Maybe reading things besides news was the answer. Or at least part of it. Whenever I read a novel or began to write, I always tried to imagine what it would feel like to be someone or something else. Like a flea.
I had started identifying with fleas in the sixth grade. Every day my teacher would ask the class to imagine what it would feel like to be a flea or some other animal nobody liked. She would then get us to pick one and write a story from its point of view. When I picked a flea, I imagined myself crawling around, lost and starving, in a towering forest of dog fur.
Even now, whenever I write a story, part of my mind folds time, and I am in sixth grade again, trying to form a bridge between myself and someone else — often some crawling, misunderstood creature. Without that kind of identification, none of my characters including my villains, would seem real. On some level I have to “love” even my most abhorrent characters. I have to understand them. To find myself in them.

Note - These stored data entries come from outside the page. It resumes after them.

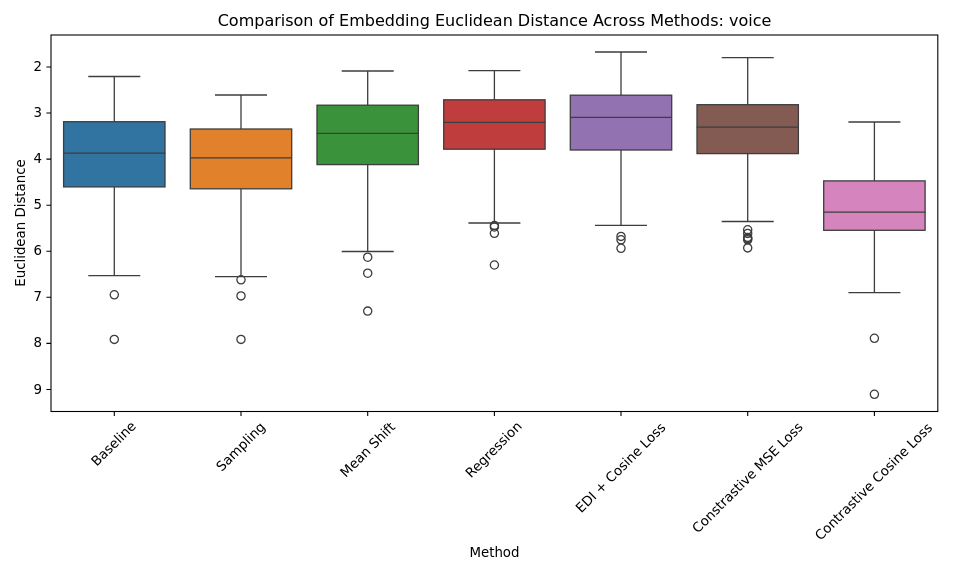
<!DOCTYPE html>
<html lang="en">
<head>
<meta charset="utf-8">
<title>Comparison of Embedding Euclidean Distance Across Methods: voice</title>
<style>
:root {
  --paper: #ffffff;
  --ink: #000000;
  --outline: #3d3d3d;
  --baseline: #3274a1;
  --sampling: #e1812c;
  --mean-shift: #3a923a;
  --regression: #c03d3e;
  --edi-cosine: #9372b2;
  --mse: #845b53;
  --cosine: #d684bd;
}
* { box-sizing: border-box; margin: 0; padding: 0; }
html, body { width: 960px; height: 576px; overflow: hidden; background: var(--paper); }
.chart {
  position: relative;
  width: 960px;
  height: 576px;
  overflow: hidden;
  color: var(--ink);
  font: 13.33px/16px "DejaVu Sans", Verdana, sans-serif;
  white-space: nowrap;
}
.plot { position: absolute; inset: 0; }
.chart-title {
  position: absolute;
  left: 51px;
  top: 11px;
  width: 887px;
  font-size: 16px;
  line-height: 20px;
  font-weight: 400;
  text-align: center;
}
.y-ticks {
  position: absolute;
  left: 12px;
  top: 44px;
  width: 30px;
  height: 368.6px;
  display: grid;
  grid-template-rows: repeat(8, 1fr);
  align-items: center;
  justify-items: end;
  list-style: none;
}
.y-title, .x-ticks li { position: absolute; }
.y-title { left: 21px; top: 223px; transform: translate(-50%, -50%) rotate(-90deg); }
.x-ticks { list-style: none; }
.x-ticks li { transform: translate(-50%, -50%) rotate(-45deg); }
.x-title { position: absolute; left: 51px; top: 545px; width: 887px; text-align: center; }
.frame, .ticks { fill: none; stroke: var(--ink); stroke-width: 1.1; }
.boxes { fill: none; stroke: var(--outline); stroke-width: 1.3; }
</style>
</head>
<body>
<main class="chart">
  <h1 class="chart-title">Comparison of Embedding Euclidean Distance Across Methods: voice</h1>

  <svg class="plot" width="960" height="576" viewBox="0 0 960 576" role="img" aria-label="Box plots of Euclidean distance for seven methods">
    <defs>
      <path id="cap" d="M-26 0H26"/>
      <path id="median" d="M-51 0H51"/>
      <circle id="outlier" r="4.1"/>
    </defs>

    <g class="boxes">
      <g transform="translate(114.3 0)">
        <path d="M0 76.5V122M0 187V275.5"/>
        <rect x="-50.7" y="121.7" width="101.4" height="65.2" fill="var(--baseline)"/>
        <use href="#cap" y="76.5"/><use href="#median" y="153.2"/><use href="#cap" y="275.6"/>
        <use href="#outlier" y="294.8"/><use href="#outlier" y="339.4"/>
      </g>
      <g transform="translate(241 0)">
        <path d="M0 95V129M0 189V276.5"/>
        <rect x="-50.7" y="129" width="101.4" height="59.8" fill="var(--sampling)"/>
        <use href="#cap" y="95"/><use href="#median" y="157.8"/><use href="#cap" y="276.6"/>
        <use href="#outlier" y="279.8"/><use href="#outlier" y="295.9"/><use href="#outlier" y="339.4"/>
      </g>
      <g transform="translate(367.7 0)">
        <path d="M0 71V105M0 164.5V251.5"/>
        <rect x="-50.7" y="105.2" width="101.4" height="59.4" fill="var(--mean-shift)"/>
        <use href="#cap" y="71"/><use href="#median" y="133.4"/><use href="#cap" y="251.5"/>
        <use href="#outlier" y="257.2"/><use href="#outlier" y="273.2"/><use href="#outlier" y="311.1"/>
      </g>
      <g transform="translate(494.4 0)">
        <path d="M0 70.6V100M0 149V223"/>
        <rect x="-50.7" y="99.8" width="101.4" height="49.4" fill="var(--regression)"/>
        <use href="#cap" y="70.6"/><use href="#median" y="122.3"/><use href="#cap" y="223"/>
        <use href="#outlier" y="225.6"/><use href="#outlier" y="227"/><use href="#outlier" y="233.3"/><use href="#outlier" y="265"/>
      </g>
      <g transform="translate(621 0)">
        <path d="M0 52V95M0 150V225.4"/>
        <rect x="-50.7" y="95.2" width="101.4" height="54.8" fill="var(--edi-cosine)"/>
        <use href="#cap" y="52"/><use href="#median" y="117.4"/><use href="#cap" y="225.4"/>
        <use href="#outlier" y="236.4"/><use href="#outlier" y="239.8"/><use href="#outlier" y="248.3"/>
      </g>
      <g transform="translate(747.7 0)">
        <path d="M0 57.7V105M0 153.5V221.5"/>
        <rect x="-50.7" y="104.7" width="101.4" height="48.9" fill="var(--mse)"/>
        <use href="#cap" y="57.7"/><use href="#median" y="127.2"/><use href="#cap" y="221.5"/>
        <use href="#outlier" y="229.8"/><use href="#outlier" y="233.4"/><use href="#outlier" y="237.4"/><use href="#outlier" y="238.6"/><use href="#outlier" y="239.8"/><use href="#outlier" y="247.9"/>
      </g>
      <g transform="translate(874.4 0)">
        <path d="M0 122V181M0 230V292.7"/>
        <rect x="-50.7" y="180.9" width="101.4" height="49.4" fill="var(--cosine)"/>
        <use href="#cap" y="122"/><use href="#median" y="212.2"/><use href="#cap" y="292.7"/>
        <use href="#outlier" y="338.3"/><use href="#outlier" y="394.3"/>
      </g>
    </g>

    <rect class="frame" x="51" y="35" width="886.8" height="376.5"/>
    <path class="ticks" d="M46.4 67H51M46.4 113H51M46.4 159.1H51M46.4 205.2H51M46.4 251.2H51M46.4 297.3H51M46.4 343.4H51M46.4 389.5H51"/>
    <path class="ticks" d="M114.3 411.5V416M241 411.5V416M367.7 411.5V416M494.4 411.5V416M621 411.5V416M747.7 411.5V416M874.4 411.5V416"/>
  </svg>

  <p class="y-title">Euclidean Distance</p>
  <ol class="y-ticks">
    <li>2</li><li>3</li><li>4</li><li>5</li><li>6</li><li>7</li><li>8</li><li>9</li>
  </ol>

  <ul class="x-ticks">
    <li style="left:114px;top:444px">Baseline</li>
    <li style="left:241px;top:447px">Sampling</li>
    <li style="left:368px;top:450px">Mean Shift</li>
    <li style="left:494px;top:450px">Regression</li>
    <li style="left:621px;top:468px">EDI + Cosine Loss</li>
    <li style="left:748px;top:478px">Constrastive MSE Loss</li>
    <li style="left:874px;top:482px">Contrastive Cosine Loss</li>
  </ul>
  <p class="x-title">Method</p>
</main>
</body>
</html>
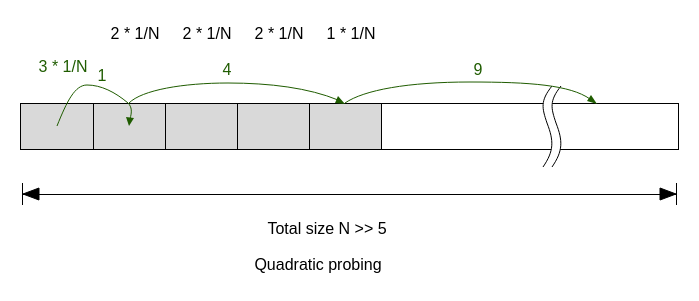
<!DOCTYPE html>
<html lang="en">
<head>
<meta charset="utf-8">
<title>Quadratic probing</title>
<style>
:root { --ink: #000; --probe: #1f5c00; --filled: #d9d9d9; --paper: #fff; }
* { box-sizing: border-box; }
html, body { margin: 0; overflow: hidden; background: var(--paper); }
.diagram {
  position: relative; width: 699px; height: 301px; overflow: hidden;
  background: var(--paper); color: var(--ink);
  font: 16px/20px "Liberation Sans", Arial, sans-serif;
}
.label { position: absolute; margin: 0; white-space: nowrap; transform: translateX(-50%); }
.probe { color: var(--probe); }
.weights { position: absolute; left: 99px; top: 24px; display: grid; grid-template-columns: repeat(4, 72px); text-align: center; }
.table {
  position: absolute; left: 20px; top: 103px; width: 659px; height: 47px;
  display: grid; grid-template-columns: 73px repeat(4, 72px) 1fr;
  border: 1px solid var(--ink);
}
.slot { background: var(--filled); border-right: 1px solid var(--ink); }
.lines { position: absolute; inset: 0; }
</style>
</head>
<body>
<main class="diagram">
  <div class="weights">
    <span>2 * 1/N</span><span>2 * 1/N</span><span>2 * 1/N</span><span>1 * 1/N</span>
  </div>

  <div class="table">
    <div class="slot"></div><div class="slot"></div><div class="slot"></div><div class="slot"></div><div class="slot"></div>
    <div class="free"></div>
  </div>

  <svg class="lines" width="699" height="301" viewBox="0 0 699 301" fill="none" aria-hidden="true">
    <g class="table-break" stroke="var(--ink)">
      <path d="M552 86C540 101 542 108 547 123C554 141 554 151 543 167H552C563 151 563 141 556 123C551 108 549 101 561 86Z" fill="var(--paper)" stroke="none"/>
      <path id="break-edge" d="M552 86C540 101 542 108 547 123C554 141 554 151 543 167"/>
      <use href="#break-edge" x="9"/>
    </g>
    <g class="probe-jumps" stroke="var(--probe)">
      <path d="M57 126C67 101 75 85 87 85C101 85 115 92 128 103C132 107 132 112 130 119"/>
      <path d="M129 103C142 90 183 83 228 83C270 83 309 88 338 100"/>
      <path d="M345 103C364 90 408 82 470 82C530 82 570 85 590 99"/>
      <g fill="var(--probe)" stroke="none">
        <polygon points="129,126 126,117 134,118"/>
        <polygon points="345,104 335,103 338,96"/>
        <polygon points="597,104 587,101 591,95"/>
      </g>
    </g>
    <g class="total-size" stroke="var(--ink)">
      <path d="M22.5 183V205M676.5 183V205M23 194.5H676"/>
      <polygon points="23,194 39,188 39,200" fill="var(--ink)"/>
      <polygon points="676,194 660,188 660,200" fill="var(--ink)"/>
    </g>
  </svg>

  <p class="label probe" style="left:63px;top:57px">3 * 1/N</p>
  <p class="label probe" style="left:102px;top:66px">1</p>
  <p class="label probe" style="left:227px;top:60px">4</p>
  <p class="label probe" style="left:478px;top:60px">9</p>
  <p class="label" style="left:327px;top:219px">Total size N &gt;&gt; 5</p>
  <p class="label" style="left:318px;top:255px">Quadratic probing</p>
</main>
</body>
</html>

Whenever I choked down incendiary news articles, empathy evaporated, leaving me with only my anger. Some people spoke of outrage as a virtue. Not mine. Mine only made me feel unhinged, out of control, driven by blind impulse, full of explosive energy, yet ultimately helpless.
Not to mention irrational.
Compulsions drove me. Every time I had a moment alone, my hand flew to my Android to stave off encroaching boredom.
But the world had gotten so noisy lately. A gaudy circus of chaos and distraction. What if I needed my boredom? My silence? A moment to think my own thoughts and to experience the full spectrum of emotions, and not just the dull monochromatic energy of political outrage?
I wanted to be someone who sought to learn and understand, not just an ever-gaping mouth.
On the other hand, never had the news felt so personal and so alarming and so ominous. It did seem like there was something unique about this moment in time, something especially dark that called for a powerful response other than simply voting.
Anger was a natural response to injustice. And somehow in America abuses of power kept sliding by without democracy sneezing it out the way a democracy was supposed to do.
However, the excesses of wrongdoing seemed to overshadow, by far, my responses to them.
But responses were more than just passive reflexes against a political a narrative; for better or worse, they could shape history. Many new sites knew this. I had read a recent headline began: “Why we should still be worried about.. .”
Like a mindless sit-com laugh track, many articles, whether liberal or conservative, cued particular emotions. Photographs of political “villains” seemed always selected for their weird expressions, as if the photographer shot the subject in mid-cough or mid-snort. The internet bristled with messages that suggested what you ought to feel. And most of the time, the messages were, Be worried. Be scared. Be angry.
But I am not meant to burn red-hot all the time.
I needed to really look at the world around me. I needed to read subversive novels and eat decadent ice cream and bury my feet in beach sand until they turned raw. I needed to replay a favorite song so many times. it swept me into the stratosphere.
I needed to focus not just on what I hated but what I loved. I needed to throw a fuzzy ball to my cat.
And throw it, I did. The ball went soaring, carving an imaginary rainbow in the air, and thudded softly onto the kitchen floor.
Miss Percy scrambled after it, picked it up with her teeth, and trotted back with it for me to throw again. Now she was staring fixedly at me with her golden eyes.
What is that you say, kitty? I should not be defending fleas? Fuzzy balls are far more precious than politics or diamonds? And because humans are irrational, cats should rule the world from now on?
I started to protest about the world-ruling part. That is, until she purred, and for a sublime moment, all my political anger melted into a warm, rumbling lake of sound.
Maybe outrage would always be with me. But I felt, at last, that I had found my way.